From the 6th century onwards, Buddhist monks of Japan have used hot springs (onsen) to purify the mind and heal the body. During the Edo period of Japan, in the 18th century, Dr. Gotō Konzan started to study the effects of the hot springs on the human body. Nowadays, there are everywhere in Japan, creating a boom that caused many universities and health centers to open a section specializing in the use of this miraculous natural water to prevent (or even cure) some diseases.
There are about 30.000 onsen facilities spread from the south to the north of the Japanese archipelago. The temperature of the water is mostly about 42℃ (107.6F), although some of them can reach up to 50℃ (122F), such as the famous “Kusatsu Onsen” of has.
Kusatsu is a beautiful and peaceful mountain town located in the Gunma prefecture. In the center of the town, you can admire the “yubatake” - volcanic water field equipped with large, floating wooden planks. In the vicinity, you can challenge yourself and try to enter the hot waters of the onsen, but be warned that you might not be able last long!

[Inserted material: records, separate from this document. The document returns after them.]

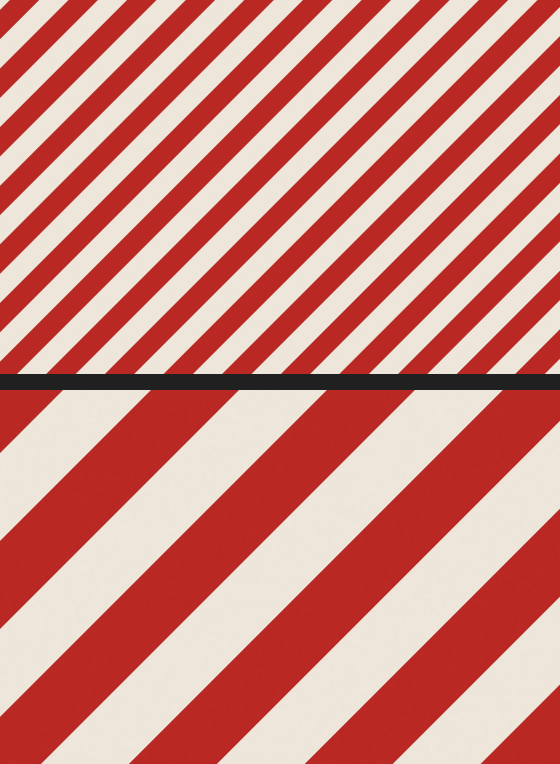
Top: the whole. Bottom: its middle third, enlarged.
A WebGL 2 fragment shader for this pattern:

```glsl
#version 300 es
precision highp float;
// Even red and cream diagonal stripes at 45 degrees, with a faint paper grain.

uniform vec2 u_resolution;
out vec4 fragColor;

const vec3 CREAM = vec3(0.933, 0.902, 0.855);
const vec3 RED = vec3(0.727, 0.157, 0.137);

// Lengths are fractions of the canvas width.
const float STRIPE_PERIOD = 0.10469;  // repeat along a horizontal line
const float STRIPE_START = 0.0177;    // first red edge from the top left corner
const float GRAIN_CELLS = 512.0;
const float GRAIN_STRENGTH = 0.008;
const float EDGE_SHADE = 0.035;

float hash21(vec2 p) {
    vec3 q = fract(vec3(p.xyx) * 0.1031);
    q += dot(q, q.yzx + 33.33);
    return fract((q.x + q.y) * q.z);
}

// Smooth value noise in 0..1.
float valueNoise(vec2 p) {
    vec2 cell = floor(p);
    vec2 f = fract(p);
    f = f * f * (3.0 - 2.0 * f);
    float low = mix(hash21(cell), hash21(cell + vec2(1.0, 0.0)), f.x);
    float high = mix(hash21(cell + vec2(0.0, 1.0)), hash21(cell + 1.0), f.x);
    return mix(low, high, f.y);
}

// Signed distance across the stripes, positive inside the red bands.
float stripeDistance(vec2 fromTopLeft, float period, float start) {
    float phase = (fromTopLeft.x + fromTopLeft.y - start) / period;
    float fromCentre = abs(fract(phase + 0.25) - 0.5);
    return (0.25 - fromCentre) * period * inversesqrt(2.0);
}

void main() {
    float pixel = 1.0 / u_resolution.x;
    vec2 p = gl_FragCoord.xy * pixel;
    vec2 fromTopLeft = vec2(p.x, u_resolution.y * pixel - p.y);

    // Antialiased stripes
    float d = stripeDistance(fromTopLeft, STRIPE_PERIOD, STRIPE_START);
    float coverage = clamp(d / pixel + 0.5, 0.0, 1.0);
    vec3 color = mix(CREAM, RED, coverage);

    // Slightly darker seam where the two colours meet
    color *= 1.0 - EDGE_SHADE * 4.0 * coverage * (1.0 - coverage);

    // Paper grain
    color += GRAIN_STRENGTH * (valueNoise(p * GRAIN_CELLS) - 0.5);

    fragColor = vec4(color, 1.0);
}
```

From here on, you could try heading for a great trek into the mountains, passing along rivers and natural hot springs. (Note that you cannot hike mount Shirane due to the recent volcanic eruption, but there is no reason to be worried about enjoying Kusatsu onsen which is located far enough from the risk area).
We would also like to mention the Takaragawa onsen, here, in Gunma area. You can enjoy one of the many natural hot springs that it offers, all while listening to gurgling sounds of the nearby river. As it grows darker, the little wooden cabins placed near the onsen are illuminated, making the night atmosphere of this place very different from the norm; a very peaceful and a truly magical experience.
Through your travels in Japan, you should always aim to include at least one night in one of the many ryokans (Japanese traditional hotels), as they are always equipped with great quality onsens. Generally, their prices include an unlimited access to the baths and, if you would prefer to enjoy it privately, the possibility of renting a private onsen. In addition, you will be able to taste the flavor of the Japanese gastronomy in its purest and most traditional form.
If you’re starting out from Tōkyō, you can easily reach the city of Hakone in Kanagawa prefecture, famous for its onsens. Can you think of anything cozier than enjoying the hot springs in winter, surrounded by forests and mountains all covered up in snow? Some onsens here offer the drinking (tasting) of water, but not all of the water is drinkable. In fact, considering their composition, there are a lot of different types of water here. Some of them are acids, full of sulphur, alkaline, rich in iron and minerals etc. Their colour can vary from milky white to a more reddish colour.